Tuki (or Tulika) is a Maharashtrian girl who has grown up in the bylanes of Bandra with its cheek-by-jowl boutiques, bakeries and beauty parlours. Her Marathi-accented, not-so-fluent English is an adorable touch but little Ms. Bandra is big when it comes to ambition. Working as one of the much sought after hairstylists in the chic Nancy’s Factory, she is saving up for the day when she can afford the small property that she has identified to set up her dream salon. She has an adorable black mutt who goes by the name of, what else, Kaloo, who is also the keeper of all her secrets, big and small.

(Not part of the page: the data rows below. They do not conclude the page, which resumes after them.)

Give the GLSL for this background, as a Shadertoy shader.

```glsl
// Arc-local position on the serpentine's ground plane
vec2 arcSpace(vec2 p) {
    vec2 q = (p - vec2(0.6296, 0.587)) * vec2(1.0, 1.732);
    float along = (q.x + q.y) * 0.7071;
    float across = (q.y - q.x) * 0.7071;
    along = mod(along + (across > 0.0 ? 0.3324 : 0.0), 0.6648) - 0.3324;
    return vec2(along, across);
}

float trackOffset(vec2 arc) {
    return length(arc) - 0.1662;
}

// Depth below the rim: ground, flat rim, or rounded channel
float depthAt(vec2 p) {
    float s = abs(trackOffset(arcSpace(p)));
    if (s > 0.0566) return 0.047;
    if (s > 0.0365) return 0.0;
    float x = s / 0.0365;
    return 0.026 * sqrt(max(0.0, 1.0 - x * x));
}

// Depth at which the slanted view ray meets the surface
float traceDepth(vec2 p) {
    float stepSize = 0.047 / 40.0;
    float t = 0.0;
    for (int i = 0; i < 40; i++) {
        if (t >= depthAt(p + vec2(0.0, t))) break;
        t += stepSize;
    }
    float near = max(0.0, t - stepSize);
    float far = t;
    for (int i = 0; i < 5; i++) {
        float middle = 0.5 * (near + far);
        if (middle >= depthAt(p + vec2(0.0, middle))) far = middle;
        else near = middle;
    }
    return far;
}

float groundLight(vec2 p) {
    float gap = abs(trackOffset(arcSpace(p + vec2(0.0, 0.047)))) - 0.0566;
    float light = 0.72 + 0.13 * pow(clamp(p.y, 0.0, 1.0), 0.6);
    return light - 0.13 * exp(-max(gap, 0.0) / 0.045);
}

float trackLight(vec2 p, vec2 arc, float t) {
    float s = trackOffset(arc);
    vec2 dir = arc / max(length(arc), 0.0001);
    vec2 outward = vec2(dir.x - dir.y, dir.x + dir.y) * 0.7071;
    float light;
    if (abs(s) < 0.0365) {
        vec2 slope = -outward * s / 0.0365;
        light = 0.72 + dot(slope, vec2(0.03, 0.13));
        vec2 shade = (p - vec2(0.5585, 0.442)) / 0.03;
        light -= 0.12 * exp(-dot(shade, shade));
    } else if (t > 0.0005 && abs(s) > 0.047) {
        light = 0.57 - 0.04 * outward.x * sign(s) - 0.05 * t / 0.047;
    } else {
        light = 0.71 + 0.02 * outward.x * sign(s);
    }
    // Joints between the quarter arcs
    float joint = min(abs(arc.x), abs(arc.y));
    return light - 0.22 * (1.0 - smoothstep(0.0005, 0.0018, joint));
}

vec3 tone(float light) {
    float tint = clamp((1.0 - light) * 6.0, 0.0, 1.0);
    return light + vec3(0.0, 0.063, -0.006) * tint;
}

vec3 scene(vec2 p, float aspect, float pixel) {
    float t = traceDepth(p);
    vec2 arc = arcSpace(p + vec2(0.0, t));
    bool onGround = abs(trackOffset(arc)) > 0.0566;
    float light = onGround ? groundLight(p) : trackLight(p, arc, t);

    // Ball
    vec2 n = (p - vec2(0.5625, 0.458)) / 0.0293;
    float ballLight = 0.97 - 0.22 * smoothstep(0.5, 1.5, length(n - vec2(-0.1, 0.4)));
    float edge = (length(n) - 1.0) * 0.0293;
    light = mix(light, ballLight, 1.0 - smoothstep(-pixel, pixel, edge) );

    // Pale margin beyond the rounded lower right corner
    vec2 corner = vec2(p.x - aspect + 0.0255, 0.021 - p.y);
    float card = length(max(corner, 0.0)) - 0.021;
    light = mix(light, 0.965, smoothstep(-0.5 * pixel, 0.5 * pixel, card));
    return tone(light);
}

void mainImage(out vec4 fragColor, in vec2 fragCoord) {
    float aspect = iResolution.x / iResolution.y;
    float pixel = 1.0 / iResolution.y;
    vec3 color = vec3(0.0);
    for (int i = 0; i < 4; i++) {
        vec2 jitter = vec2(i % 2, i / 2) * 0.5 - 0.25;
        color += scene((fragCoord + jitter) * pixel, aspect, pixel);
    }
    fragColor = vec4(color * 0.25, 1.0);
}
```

Her colleagues at the NF are a bunch of quirky characters and the ups and downs of life and times in a Bandra salon are narrated by the author with great gusto and a sense of fun that keeps you smiling. There is a huge cast of characters and apart from the NF’s employees, there are a clutch of eccentric clients — including the acerbic and forgetful writer, Bijoy Dutta, filmstar Moushumi who has a paranoia of cutting her long tresses and the long-suffering Brenda and her kid Wolfie — who spice up the book’s first half. The introduction of Faraaz, a skilled tattoo man with a glad eye, ruffles up Tulika’s pretty orderly life but things begin to go seriously wrong when Bijoy suddenly does the disappearing act and her previous employer Savita Bhabhi’s parlour burns down. There is a bit of sabotage at work too and Tuki finds herself jobless and penniless.
The story, as well as Tuki’s life, take a sudden turn and the hairstylist finds herself sharing a villa in a picturesque village in Goa. The only bright spot in her life seems to be the charming hippie, Arvind. Will Tuki be able to realise her dream of setting up her own salon? What’s her connection with Bijoy? And what should she make of all these feelings that she nurtures for hot bod Arvind?
Parul Sharma brings freshness and a chicklit-like feel to her third novel, which has a bit of mystery, a lot of sparkling humour and a dash of romance. The only flaw in this extremely enjoyable book is the resolution. The ‘chase’ loses a bit of steam towards the end as the plot resolution gets stretched out. The back-story dump for a couple of characters could also have been avoided.
Overall, though, it is a fun read that will keep you smiling to the very last page.
My Rating: Four out of five stars.